*Raw data:*
----------------
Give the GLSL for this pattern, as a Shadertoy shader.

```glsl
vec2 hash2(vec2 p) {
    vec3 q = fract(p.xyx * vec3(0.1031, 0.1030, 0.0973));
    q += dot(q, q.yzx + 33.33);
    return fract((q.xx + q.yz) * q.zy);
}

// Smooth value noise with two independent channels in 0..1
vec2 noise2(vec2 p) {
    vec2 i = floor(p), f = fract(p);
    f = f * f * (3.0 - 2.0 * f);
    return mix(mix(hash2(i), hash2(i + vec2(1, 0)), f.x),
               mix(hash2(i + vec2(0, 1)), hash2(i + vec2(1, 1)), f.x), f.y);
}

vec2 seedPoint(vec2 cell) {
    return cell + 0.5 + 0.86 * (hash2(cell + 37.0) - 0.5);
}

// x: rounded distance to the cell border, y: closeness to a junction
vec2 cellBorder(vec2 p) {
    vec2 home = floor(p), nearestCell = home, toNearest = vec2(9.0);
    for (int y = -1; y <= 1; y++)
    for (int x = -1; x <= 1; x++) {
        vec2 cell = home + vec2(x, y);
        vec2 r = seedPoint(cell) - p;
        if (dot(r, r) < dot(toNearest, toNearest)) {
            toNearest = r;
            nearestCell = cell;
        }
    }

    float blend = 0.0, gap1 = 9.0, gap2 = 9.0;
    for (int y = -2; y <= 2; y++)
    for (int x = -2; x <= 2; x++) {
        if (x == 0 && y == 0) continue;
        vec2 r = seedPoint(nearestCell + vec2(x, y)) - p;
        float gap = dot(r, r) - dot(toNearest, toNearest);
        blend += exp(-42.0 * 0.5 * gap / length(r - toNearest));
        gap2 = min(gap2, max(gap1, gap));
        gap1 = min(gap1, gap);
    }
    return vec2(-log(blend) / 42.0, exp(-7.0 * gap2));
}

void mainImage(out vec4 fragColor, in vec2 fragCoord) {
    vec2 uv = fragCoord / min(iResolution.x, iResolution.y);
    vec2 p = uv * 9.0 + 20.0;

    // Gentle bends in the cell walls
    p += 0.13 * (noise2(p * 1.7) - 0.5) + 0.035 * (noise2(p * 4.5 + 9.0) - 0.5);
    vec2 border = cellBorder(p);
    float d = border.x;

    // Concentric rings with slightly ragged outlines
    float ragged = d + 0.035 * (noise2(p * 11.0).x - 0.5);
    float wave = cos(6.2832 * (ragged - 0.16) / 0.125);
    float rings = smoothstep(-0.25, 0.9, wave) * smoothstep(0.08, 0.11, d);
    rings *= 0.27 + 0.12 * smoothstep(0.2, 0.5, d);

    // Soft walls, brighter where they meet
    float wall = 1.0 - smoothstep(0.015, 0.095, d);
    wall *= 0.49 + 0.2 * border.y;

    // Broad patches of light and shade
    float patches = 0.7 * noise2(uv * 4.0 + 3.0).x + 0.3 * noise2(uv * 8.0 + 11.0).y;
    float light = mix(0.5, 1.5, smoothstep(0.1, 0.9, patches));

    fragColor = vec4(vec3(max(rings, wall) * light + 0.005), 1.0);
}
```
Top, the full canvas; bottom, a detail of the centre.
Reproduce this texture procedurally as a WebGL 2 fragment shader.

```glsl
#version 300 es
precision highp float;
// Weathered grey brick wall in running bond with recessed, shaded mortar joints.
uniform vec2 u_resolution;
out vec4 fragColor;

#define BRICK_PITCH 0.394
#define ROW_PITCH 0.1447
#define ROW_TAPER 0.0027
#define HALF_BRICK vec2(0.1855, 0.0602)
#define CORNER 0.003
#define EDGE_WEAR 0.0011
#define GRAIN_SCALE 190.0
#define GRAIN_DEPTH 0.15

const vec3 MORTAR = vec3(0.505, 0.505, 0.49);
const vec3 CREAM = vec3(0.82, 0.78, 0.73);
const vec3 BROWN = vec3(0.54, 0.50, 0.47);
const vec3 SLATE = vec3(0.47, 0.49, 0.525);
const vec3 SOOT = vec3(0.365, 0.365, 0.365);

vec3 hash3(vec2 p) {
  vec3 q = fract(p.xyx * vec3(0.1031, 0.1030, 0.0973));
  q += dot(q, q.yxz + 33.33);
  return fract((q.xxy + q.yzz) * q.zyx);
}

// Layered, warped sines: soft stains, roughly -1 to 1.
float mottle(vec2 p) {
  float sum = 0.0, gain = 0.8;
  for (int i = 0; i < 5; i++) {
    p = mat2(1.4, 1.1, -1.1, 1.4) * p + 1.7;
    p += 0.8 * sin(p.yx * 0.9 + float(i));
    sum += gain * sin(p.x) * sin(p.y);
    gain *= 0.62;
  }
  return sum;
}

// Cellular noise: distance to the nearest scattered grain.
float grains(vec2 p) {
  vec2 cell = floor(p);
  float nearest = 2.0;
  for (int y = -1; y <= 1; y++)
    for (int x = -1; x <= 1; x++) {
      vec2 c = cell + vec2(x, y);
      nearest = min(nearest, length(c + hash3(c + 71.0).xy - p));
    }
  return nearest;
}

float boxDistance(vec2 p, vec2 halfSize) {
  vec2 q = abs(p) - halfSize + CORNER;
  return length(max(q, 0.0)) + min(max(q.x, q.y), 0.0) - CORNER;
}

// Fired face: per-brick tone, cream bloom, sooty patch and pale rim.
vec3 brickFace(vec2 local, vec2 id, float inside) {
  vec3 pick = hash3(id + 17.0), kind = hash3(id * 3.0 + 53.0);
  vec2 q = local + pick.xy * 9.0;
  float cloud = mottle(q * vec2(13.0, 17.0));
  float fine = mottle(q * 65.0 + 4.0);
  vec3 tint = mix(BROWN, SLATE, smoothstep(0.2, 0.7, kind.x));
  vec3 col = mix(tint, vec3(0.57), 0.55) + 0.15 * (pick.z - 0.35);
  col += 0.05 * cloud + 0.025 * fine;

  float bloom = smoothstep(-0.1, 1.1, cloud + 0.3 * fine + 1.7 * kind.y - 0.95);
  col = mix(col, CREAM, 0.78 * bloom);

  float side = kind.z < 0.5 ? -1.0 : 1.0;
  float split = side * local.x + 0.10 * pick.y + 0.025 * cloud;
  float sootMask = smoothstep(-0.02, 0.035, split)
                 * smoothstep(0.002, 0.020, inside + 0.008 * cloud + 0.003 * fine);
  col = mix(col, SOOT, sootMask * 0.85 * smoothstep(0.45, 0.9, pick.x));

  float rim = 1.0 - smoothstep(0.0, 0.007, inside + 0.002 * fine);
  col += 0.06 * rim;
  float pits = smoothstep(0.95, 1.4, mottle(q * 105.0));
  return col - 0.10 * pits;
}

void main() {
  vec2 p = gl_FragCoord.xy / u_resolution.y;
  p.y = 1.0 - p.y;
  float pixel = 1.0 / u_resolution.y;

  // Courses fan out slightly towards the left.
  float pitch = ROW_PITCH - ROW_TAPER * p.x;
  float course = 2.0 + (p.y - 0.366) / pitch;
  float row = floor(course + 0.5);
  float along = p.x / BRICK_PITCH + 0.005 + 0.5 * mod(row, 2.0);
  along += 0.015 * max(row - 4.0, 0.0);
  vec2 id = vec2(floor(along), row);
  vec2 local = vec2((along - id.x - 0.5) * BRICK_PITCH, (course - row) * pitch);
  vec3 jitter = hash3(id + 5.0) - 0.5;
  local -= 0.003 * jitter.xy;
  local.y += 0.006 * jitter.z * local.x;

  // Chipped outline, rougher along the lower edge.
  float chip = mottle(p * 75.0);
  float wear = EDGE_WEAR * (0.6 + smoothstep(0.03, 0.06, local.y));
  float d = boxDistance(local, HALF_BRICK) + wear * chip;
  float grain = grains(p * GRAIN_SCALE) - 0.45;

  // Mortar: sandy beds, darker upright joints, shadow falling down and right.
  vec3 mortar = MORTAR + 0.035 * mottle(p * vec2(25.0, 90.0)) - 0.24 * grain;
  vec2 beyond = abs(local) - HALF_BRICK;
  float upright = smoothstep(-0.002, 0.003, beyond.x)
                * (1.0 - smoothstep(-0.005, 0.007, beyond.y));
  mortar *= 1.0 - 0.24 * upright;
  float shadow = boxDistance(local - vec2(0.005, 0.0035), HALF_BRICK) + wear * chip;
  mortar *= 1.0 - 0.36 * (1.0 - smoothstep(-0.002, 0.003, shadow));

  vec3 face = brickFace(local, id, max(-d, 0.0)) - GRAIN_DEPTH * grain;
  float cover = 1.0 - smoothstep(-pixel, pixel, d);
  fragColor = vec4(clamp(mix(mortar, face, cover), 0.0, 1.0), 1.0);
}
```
----------------
*Exercise description:* The lines to copy are those in the listing that contain "joints".

*Task output:*
// Weathered grey brick wall in running bond with recessed, shaded mortar joints.
  // Mortar: sandy beds, darker upright joints, shadow falling down and right.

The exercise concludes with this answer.